Sling TV promotions
Sling is the only live streaming service that doesn’t offer a free trial, but it makes up for it with a number of generous promotions.
No free trial
It’s disappointing that Sling doesn’t offer a free trial to customers who want to test out the service. We’ve come to expect it and it’s something that comes standard with every other streaming service. Instead, it swaps that free week with $10 off your first month of service. That lowers the price of Orange and Blue to $20 in the first month, and Orange + Blue to $35.
Free TV antenna offer
To make up for its biggest channel gaps, ABC and CBS, Sling offers customers a free indoor or outdoor TV antenna when you pre-pay for two months of service. They’ll even send out someone to install it professionally for you.
This does add an annoying extra step to the TV-viewing experience — you’ll have to switch TV inputs and remotes every time you want to watch a local channel — but it’s a big part of why Sling can keep its prices so low.
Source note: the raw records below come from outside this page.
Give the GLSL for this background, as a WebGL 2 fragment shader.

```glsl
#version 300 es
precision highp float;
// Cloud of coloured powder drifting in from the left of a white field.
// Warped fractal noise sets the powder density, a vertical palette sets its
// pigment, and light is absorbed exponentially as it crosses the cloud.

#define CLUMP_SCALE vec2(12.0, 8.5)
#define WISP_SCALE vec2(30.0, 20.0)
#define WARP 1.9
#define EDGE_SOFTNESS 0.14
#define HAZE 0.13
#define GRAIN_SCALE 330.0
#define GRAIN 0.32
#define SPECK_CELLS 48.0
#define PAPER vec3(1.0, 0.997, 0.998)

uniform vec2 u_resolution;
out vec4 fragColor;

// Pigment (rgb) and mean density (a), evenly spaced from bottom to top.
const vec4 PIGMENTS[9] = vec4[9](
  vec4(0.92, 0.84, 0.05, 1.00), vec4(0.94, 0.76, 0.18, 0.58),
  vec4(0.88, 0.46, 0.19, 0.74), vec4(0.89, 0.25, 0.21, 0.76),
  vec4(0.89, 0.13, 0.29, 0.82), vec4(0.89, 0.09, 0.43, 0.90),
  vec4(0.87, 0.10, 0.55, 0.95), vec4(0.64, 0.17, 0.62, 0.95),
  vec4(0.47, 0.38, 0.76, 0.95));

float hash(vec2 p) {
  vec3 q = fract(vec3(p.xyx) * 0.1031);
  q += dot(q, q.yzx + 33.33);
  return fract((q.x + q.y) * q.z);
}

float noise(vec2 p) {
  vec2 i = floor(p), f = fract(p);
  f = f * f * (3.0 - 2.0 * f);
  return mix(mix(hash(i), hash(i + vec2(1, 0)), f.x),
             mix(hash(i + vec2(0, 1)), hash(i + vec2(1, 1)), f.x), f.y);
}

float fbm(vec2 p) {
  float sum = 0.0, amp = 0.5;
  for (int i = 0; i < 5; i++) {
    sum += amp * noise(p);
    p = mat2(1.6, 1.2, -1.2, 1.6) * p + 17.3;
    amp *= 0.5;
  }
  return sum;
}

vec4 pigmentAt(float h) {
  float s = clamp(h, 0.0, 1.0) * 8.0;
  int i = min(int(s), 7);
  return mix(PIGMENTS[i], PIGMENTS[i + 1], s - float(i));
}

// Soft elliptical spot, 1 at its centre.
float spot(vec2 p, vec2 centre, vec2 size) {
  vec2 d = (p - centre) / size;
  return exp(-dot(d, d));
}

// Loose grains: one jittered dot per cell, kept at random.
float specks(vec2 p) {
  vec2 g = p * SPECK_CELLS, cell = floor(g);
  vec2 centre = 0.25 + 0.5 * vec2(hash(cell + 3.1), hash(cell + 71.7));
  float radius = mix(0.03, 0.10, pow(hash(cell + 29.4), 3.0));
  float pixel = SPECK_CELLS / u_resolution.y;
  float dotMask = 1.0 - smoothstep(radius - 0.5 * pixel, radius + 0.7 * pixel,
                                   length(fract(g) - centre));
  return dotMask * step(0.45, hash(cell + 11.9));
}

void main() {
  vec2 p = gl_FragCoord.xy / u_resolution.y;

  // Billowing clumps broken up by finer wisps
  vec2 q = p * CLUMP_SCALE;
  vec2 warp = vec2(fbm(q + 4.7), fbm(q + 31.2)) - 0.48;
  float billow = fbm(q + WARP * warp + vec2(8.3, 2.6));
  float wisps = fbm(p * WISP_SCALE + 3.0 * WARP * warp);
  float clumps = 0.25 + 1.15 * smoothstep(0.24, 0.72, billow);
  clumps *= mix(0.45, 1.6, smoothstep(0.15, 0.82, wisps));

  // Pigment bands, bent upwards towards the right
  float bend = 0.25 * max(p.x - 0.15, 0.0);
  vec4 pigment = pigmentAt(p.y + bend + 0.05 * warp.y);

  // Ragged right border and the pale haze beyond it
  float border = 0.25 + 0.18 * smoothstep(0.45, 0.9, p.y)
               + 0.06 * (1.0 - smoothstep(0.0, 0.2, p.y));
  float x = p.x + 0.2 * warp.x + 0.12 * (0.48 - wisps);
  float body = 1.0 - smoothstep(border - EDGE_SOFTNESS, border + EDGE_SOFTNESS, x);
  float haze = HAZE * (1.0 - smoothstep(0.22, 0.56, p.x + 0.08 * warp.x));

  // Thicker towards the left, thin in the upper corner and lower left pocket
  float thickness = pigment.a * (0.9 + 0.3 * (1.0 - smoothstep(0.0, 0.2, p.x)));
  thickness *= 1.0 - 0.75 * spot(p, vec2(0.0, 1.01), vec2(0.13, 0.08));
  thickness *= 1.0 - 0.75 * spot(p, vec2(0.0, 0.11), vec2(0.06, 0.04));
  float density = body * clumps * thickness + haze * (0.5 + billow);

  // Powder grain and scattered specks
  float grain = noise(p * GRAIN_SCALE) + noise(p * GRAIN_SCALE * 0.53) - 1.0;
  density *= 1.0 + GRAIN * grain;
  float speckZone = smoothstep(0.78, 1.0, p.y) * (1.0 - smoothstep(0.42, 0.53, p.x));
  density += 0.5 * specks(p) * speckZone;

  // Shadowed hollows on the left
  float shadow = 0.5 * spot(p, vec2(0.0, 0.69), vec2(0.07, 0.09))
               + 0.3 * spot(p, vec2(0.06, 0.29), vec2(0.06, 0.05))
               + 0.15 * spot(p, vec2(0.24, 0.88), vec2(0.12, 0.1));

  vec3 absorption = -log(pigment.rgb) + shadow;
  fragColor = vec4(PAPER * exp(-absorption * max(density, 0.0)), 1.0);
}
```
Free streaming device offer
Not sure how to stream on your TV? Sling will send you a free Amazon Fire TV Stick streaming device when you pre-pay for two months of service, a $50 value on its own.
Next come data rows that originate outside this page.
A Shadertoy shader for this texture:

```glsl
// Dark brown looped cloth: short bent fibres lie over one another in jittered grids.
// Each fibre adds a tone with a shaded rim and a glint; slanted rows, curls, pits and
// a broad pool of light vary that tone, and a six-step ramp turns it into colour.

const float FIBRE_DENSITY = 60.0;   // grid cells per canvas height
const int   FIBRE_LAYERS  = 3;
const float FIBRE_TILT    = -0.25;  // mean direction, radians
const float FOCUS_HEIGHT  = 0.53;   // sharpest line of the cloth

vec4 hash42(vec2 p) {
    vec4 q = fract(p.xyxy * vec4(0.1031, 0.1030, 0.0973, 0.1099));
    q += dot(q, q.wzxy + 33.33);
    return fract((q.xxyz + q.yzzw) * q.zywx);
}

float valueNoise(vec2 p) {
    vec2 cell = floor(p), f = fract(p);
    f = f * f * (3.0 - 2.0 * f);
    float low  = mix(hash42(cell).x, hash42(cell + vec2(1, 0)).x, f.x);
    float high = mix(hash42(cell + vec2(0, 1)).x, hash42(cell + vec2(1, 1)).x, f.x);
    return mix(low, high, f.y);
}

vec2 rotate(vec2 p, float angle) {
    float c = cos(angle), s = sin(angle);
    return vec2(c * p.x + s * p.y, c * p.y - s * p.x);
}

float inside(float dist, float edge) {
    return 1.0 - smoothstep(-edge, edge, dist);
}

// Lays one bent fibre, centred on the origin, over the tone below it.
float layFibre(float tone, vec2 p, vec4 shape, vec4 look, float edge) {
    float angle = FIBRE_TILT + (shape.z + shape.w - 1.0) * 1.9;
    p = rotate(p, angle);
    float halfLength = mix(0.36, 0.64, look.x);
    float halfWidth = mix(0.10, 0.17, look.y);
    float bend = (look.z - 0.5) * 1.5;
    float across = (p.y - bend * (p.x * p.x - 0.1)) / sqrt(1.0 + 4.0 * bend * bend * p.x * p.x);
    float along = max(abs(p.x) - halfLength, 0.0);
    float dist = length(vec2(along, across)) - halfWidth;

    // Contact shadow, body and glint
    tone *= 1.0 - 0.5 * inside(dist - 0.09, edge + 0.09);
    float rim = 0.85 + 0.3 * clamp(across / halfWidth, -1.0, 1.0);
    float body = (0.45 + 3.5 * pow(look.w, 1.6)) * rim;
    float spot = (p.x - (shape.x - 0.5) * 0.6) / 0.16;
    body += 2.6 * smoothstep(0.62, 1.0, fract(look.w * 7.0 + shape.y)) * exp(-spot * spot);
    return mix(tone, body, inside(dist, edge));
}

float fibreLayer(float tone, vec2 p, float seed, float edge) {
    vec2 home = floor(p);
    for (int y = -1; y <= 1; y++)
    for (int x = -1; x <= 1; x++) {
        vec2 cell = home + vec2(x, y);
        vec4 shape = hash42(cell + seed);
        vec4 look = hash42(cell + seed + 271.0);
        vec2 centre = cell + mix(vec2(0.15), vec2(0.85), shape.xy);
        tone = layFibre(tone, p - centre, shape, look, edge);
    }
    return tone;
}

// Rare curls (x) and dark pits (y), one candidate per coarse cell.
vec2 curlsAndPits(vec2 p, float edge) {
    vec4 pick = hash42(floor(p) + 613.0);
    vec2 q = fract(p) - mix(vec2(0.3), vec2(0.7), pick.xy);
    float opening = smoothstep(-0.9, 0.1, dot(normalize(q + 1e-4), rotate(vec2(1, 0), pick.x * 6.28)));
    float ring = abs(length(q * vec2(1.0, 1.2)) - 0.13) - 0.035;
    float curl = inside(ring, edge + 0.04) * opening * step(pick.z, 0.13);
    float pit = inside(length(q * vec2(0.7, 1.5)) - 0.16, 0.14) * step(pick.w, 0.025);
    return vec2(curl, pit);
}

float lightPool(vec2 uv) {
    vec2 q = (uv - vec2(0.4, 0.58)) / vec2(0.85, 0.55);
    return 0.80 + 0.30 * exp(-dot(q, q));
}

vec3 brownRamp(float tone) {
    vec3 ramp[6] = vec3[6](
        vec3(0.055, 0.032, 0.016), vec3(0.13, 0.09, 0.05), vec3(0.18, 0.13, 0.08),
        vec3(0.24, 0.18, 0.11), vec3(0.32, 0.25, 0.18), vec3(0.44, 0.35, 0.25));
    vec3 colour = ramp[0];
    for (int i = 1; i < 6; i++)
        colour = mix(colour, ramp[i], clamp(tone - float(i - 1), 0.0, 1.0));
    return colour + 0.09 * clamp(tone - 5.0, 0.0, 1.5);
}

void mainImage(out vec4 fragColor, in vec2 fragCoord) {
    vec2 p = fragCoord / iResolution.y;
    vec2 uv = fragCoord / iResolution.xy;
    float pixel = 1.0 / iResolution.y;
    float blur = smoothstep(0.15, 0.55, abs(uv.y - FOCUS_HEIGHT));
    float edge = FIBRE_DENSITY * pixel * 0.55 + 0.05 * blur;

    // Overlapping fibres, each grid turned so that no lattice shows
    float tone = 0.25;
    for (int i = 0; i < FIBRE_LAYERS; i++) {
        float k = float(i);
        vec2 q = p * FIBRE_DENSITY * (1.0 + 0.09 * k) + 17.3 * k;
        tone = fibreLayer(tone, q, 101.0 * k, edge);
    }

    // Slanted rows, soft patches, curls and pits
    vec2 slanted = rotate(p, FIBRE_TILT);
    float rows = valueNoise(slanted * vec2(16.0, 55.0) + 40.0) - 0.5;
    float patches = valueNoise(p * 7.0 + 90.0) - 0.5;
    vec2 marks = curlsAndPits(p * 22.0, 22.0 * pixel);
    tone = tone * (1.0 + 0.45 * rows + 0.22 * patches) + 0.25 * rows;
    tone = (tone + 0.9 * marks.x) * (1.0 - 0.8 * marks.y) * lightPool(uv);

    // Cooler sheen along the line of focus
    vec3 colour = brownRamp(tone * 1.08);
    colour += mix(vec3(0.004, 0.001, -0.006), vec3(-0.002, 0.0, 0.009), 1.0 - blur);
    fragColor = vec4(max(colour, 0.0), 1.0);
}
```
Sling TV FAQs
Which streaming devices work with Sling TV?
The following streaming devices, smart TVs and gaming consoles are compatible with Sling TV:
- AirTV Player
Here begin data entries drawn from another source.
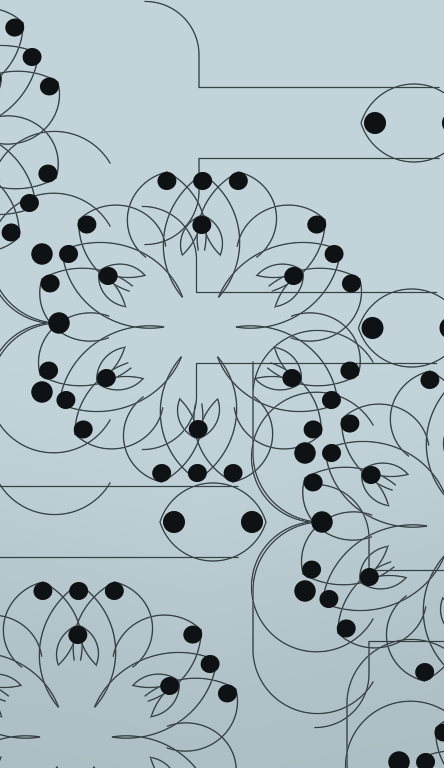
Reproduce this pattern procedurally as a Shadertoy shader.

```glsl
// Line-art rosettes with beaded petals, looping lobes and eye-ended channels on pale blue-grey.

const float PI = 3.14159265;

float segment(vec2 p, vec2 a, vec2 b) {
    vec2 d = b - a;
    return length(p - a - d * clamp(dot(p - a, d) / dot(d, d), 0.0, 1.0));
}

// Circular arc from a to b; a positive rise bulges along (-d.y, d.x)
float arc(vec2 p, vec2 a, vec2 b, float rise) {
    float halfChord = 0.5 * length(b - a);
    vec2 d = (b - a) / (2.0 * halfChord);
    vec2 normal = vec2(-d.y, d.x) * sign(rise);
    float s = abs(rise);
    float radius = (halfChord * halfChord + s * s) / (2.0 * s);
    vec2 q = p - 0.5 * (a + b);
    q = vec2(dot(q, d), dot(q, normal));
    if (q.y < 0.0) return min(length(p - a), length(p - b));
    return abs(length(q - vec2(0.0, s - radius)) - radius);
}

// Half of a petal cluster whose axis points along +y
float petals(vec2 p) {
    float d = arc(p, vec2(17.5, 30.0), vec2(0.0, 153.0), -27.0);
    d = min(d, arc(p, vec2(34.0, 155.0), vec2(53.0, 70.0), 27.0));
    d = min(d, arc(p, vec2(34.0, 155.0), vec2(-3.0, 77.0), -14.0));
    d = min(d, arc(p, vec2(0.0, 112.0), vec2(18.0, 72.0), 9.0));
    return min(d, arc(p, vec2(0.0, 112.0), vec2(18.0, 72.0), -4.0));
}

// Each motif returns x: distance to its lines, y: distance to its beads
vec2 rosette(vec2 p) {
    vec2 q = vec2((p.x + 0.018 * p.y) / 1.05, p.y);
    float r = length(q);
    if (r > 185.0) return vec2(1e3);
    float angle = abs(mod(atan(q.x, -q.y) + PI / 6.0, PI / 3.0) - PI / 6.0);
    vec2 d = vec2(1e3);
    // The folded wedge sees its own cluster and its neighbour
    for (int i = 0; i < 2; i++) {
        float a = i == 0 ? angle : PI / 3.0 - angle;
        vec2 c = r * vec2(sin(a), cos(a));
        d.x = min(d.x, min(petals(c), petals(vec2(-c.x, c.y))));
        float bead = min(length(c - vec2(0.0, 146.0)), length(c - vec2(34.0, 146.0)));
        d.y = min(d.y, min(bead, length(c - vec2(0.0, 102.0))) - 9.0);
    }
    return d;
}

// Mirrored loops meeting at a bead
vec2 lobes(vec2 p) {
    p.y = abs(p.y);
    float d = arc(p, vec2(0.0), vec2(51.0, 97.0), 100.0);
    d = min(d, arc(p, vec2(0.0), vec2(-69.0, 68.0), 20.0));
    d = min(d, segment(p, vec2(-69.0, 68.0), vec2(-69.0, 130.0)));
    d = min(d, arc(p, vec2(-69.0, 130.0), vec2(51.0, 160.0), 46.0));
    float bead = min(length(p), length(p - vec2(-17.0, 69.0))) - 10.7;
    return vec2(d, bead);
}

// Parallel rails with bent ends, closed by an eye
vec2 channel(vec2 p) {
    vec2 q = vec2(p.x, abs(p.y) - 35.5);
    float d = segment(q, vec2(0.0), vec2(240.0, 0.0));
    d = min(d, segment(q, vec2(0.0), vec2(0.0, 32.0)));
    d = min(d, arc(q, vec2(0.0, 32.0), vec2(-54.0, 86.0), -16.0));
    vec2 eye = abs(p - vec2(215.0, 0.0));
    d = min(d, arc(eye, vec2(-53.0, 0.0), vec2(53.0, 0.0), 39.0));
    return vec2(d, length(eye - vec2(39.0, 0.0)) - 11.0);
}

void mainImage(out vec4 fragColor, in vec2 fragCoord) {
    // Canvas is 768 units tall, y measured down from the top
    float unit = 768.0 / iResolution.y;
    vec2 p = vec2(fragCoord.x, iResolution.y - fragCoord.y) * unit;

    vec2 centers[5] = vec2[5](vec2(200, 327), vec2(463, 526), vec2(76, 737),
                              vec2(-102, 130), vec2(557, 835));
    vec2 channels[4] = vec2[4](vec2(199, 123), vec2(196.5, 328), vec2(369, 606),
                               vec2(-2, 522));
    vec2 d = vec2(1e3);
    for (int i = 0; i < 5; i++) {
        vec2 q = p - centers[i];
        d = min(d, min(rosette(q), lobes(q + vec2(141.0, 4.0))));
    }
    for (int i = 0; i < 4; i++) d = min(d, channel(p - channels[i]));
    d.x = min(d.x, segment(p, vec2(253.0, 362.0), vec2(253.0, 400.0)));

    // Paper, lit from the top and dimmer at the lower edge
    vec3 color = mix(vec3(0.76, 0.83, 0.85), vec3(0.68, 0.75, 0.77),
                     smoothstep(380.0, 800.0, p.y + 0.2 * abs(p.x - 200.0)));

    // Thin ink lines, then solid beads
    float soft = max(unit, 0.9) * 0.6;
    float line = 1.0 - smoothstep(0.65 - soft, 0.65 + soft, d.x);
    float bead = 1.0 - smoothstep(-soft, soft, d.y);
    color = mix(color, vec3(0.15, 0.19, 0.21), 0.9 * line);
    color = mix(color, vec3(0.06, 0.07, 0.08), bead);
    fragColor = vec4(color, 1.0);
}
```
- Amazon Fire TV
- Android TV
- Apple TV
- Google Chromecast
- LG TVs
- Xbox One
- Xiaomi Mi TVs
Does Sling TV include cloud DVR recording?
Yes. Sling added 10 hours of free DVR storage to all of its plans when it raised prices by $5 at the end of 2019. And unlike other streaming services, recordings have no expiration date. If 10 hours isn’t enough, you can upgrade to 50 hours for an extra $5/mo.
How many simultaneous streams does Sling TV allow?
Sling allows one stream at a time on its Orange plan, two on its Blue plan and four on Orange + Blue. If you try to stream on more devices than it allows simultaneously, you’ll get an error message on the first device that was signed in.
What internet speed do I need for Sling TV?
Sling recommends various minimum speeds for different types of streaming:
- At least 3 Mbps for streaming on tablets and phones
- At least 5 Mbps for streaming on a laptop, PC or Mac
- At least 25 Mbps for homes that use multiple devices at once
If you’re not sure what speeds you’re currently getting, use our speed test below to find out.
Our other live TV streaming service reviews
We’ve written extensively about every live TV streaming service around. For more detailed information, you can check out our full reviews below:
- AT&T Watch TV ($15/mo.)
- Philo TV ($20/mo.)
- Vidgo ($40/mo.)
- fuboTV ($55/mo.)
- Hulu + Live TV ($55/mo.)
- AT&T TV NOW ($55/mo.)
- AT&T TV ($60/mo. in year one, $93/mo. in year two)
- YouTube TV ($65/mo.)
- Best live TV streaming services
Choose streaming services that match your watching habits when you compare on Allconnect.Shop streaming services
Written by:Joe Supan
Senior Writer, Broadband Content
Joe oversees all things broadband for Allconnect. His work has been referenced by Yahoo!, Lifehacker and more. He has utilized thousands of data points to build a library of metrics to he… Read more
- FeaturedAll you need to know about streaming TV — A beginner’s guide Joe Supan — 6 min read
- FeaturedLocast, Pluto and Stirr, oh my! Here are the best free live TV streaming services Joe Supan — 4 min read
- FeaturedAmericans already subscribe to three streaming services on average. Is there room for more? Joe Supan — 4 min read
Monday, September 20, 2021How fast can ‘fast internet’ go? The theoretical speed limits of fiber optic, cable and DSL
Joe Supan — 3 min read
Saturday, September 18, 2021Is the internet a hidden driver of climate change?
Ari Howard — 4 min read
Friday, September 17, 2021What is the average internet bill?
David Anders — 8 min read